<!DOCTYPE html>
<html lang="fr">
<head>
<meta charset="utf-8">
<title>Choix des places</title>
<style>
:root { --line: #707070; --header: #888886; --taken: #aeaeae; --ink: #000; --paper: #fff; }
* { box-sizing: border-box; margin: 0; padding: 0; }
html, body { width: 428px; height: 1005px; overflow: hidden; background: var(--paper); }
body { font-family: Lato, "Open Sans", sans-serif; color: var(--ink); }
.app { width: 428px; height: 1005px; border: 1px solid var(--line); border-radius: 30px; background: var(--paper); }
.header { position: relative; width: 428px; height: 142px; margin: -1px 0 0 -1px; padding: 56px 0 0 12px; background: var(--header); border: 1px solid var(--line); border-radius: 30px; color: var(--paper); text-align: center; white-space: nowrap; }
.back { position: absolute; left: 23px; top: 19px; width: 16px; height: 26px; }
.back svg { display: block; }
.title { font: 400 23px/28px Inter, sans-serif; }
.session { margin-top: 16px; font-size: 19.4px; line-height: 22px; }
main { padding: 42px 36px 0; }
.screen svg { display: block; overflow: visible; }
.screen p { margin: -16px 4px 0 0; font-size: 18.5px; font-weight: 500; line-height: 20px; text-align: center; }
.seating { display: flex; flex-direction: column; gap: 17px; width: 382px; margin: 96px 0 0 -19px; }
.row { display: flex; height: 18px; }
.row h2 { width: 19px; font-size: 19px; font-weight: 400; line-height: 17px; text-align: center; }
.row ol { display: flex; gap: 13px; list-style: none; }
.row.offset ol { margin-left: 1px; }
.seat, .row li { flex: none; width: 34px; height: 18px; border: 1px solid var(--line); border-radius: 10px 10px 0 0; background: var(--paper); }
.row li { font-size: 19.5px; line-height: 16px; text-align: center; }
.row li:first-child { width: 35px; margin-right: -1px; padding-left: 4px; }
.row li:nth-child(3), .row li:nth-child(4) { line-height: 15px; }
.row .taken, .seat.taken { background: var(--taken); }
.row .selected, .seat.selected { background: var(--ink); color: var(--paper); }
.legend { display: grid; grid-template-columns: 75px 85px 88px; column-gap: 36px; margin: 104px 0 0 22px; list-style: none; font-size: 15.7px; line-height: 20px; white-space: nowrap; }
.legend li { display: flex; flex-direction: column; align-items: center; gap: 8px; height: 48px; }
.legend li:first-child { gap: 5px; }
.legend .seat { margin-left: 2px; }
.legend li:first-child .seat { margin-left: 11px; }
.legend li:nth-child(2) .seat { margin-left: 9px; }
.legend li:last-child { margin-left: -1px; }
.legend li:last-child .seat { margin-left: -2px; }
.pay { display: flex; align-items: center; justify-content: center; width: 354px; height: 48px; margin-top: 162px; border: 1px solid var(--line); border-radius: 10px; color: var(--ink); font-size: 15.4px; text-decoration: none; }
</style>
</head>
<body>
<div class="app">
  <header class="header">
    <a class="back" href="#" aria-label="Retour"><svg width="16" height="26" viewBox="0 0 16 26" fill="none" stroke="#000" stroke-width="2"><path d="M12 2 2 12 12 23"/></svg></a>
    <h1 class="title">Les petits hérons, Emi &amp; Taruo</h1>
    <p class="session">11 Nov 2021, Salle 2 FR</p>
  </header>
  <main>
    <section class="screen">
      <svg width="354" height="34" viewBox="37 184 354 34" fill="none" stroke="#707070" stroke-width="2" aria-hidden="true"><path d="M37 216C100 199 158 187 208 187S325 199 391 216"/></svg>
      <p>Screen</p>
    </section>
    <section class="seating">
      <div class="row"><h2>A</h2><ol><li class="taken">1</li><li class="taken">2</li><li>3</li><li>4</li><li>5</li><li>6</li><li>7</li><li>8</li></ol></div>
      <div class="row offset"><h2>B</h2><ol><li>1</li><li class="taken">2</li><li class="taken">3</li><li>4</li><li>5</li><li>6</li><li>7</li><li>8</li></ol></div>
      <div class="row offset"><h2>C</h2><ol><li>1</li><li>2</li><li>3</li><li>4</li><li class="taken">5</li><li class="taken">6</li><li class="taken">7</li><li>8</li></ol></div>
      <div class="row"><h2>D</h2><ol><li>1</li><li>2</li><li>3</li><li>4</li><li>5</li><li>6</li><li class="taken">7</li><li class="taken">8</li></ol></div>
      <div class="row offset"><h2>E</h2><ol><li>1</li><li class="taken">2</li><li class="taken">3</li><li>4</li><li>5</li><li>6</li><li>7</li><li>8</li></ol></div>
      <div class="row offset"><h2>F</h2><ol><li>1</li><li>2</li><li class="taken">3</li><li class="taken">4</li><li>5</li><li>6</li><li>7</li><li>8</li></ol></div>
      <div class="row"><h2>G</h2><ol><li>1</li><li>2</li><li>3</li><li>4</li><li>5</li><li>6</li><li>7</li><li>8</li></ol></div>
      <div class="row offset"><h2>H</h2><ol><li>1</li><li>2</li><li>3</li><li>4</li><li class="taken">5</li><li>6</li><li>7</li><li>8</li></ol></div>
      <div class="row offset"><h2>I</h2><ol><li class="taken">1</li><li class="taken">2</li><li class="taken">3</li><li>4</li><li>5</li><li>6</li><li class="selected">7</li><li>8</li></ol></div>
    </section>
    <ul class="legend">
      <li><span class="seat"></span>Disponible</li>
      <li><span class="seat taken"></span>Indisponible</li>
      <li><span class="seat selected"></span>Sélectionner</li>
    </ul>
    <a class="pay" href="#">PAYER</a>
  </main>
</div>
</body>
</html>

##############################

Count up the lines above in which the word "header" appears, and give nothing but that count.

4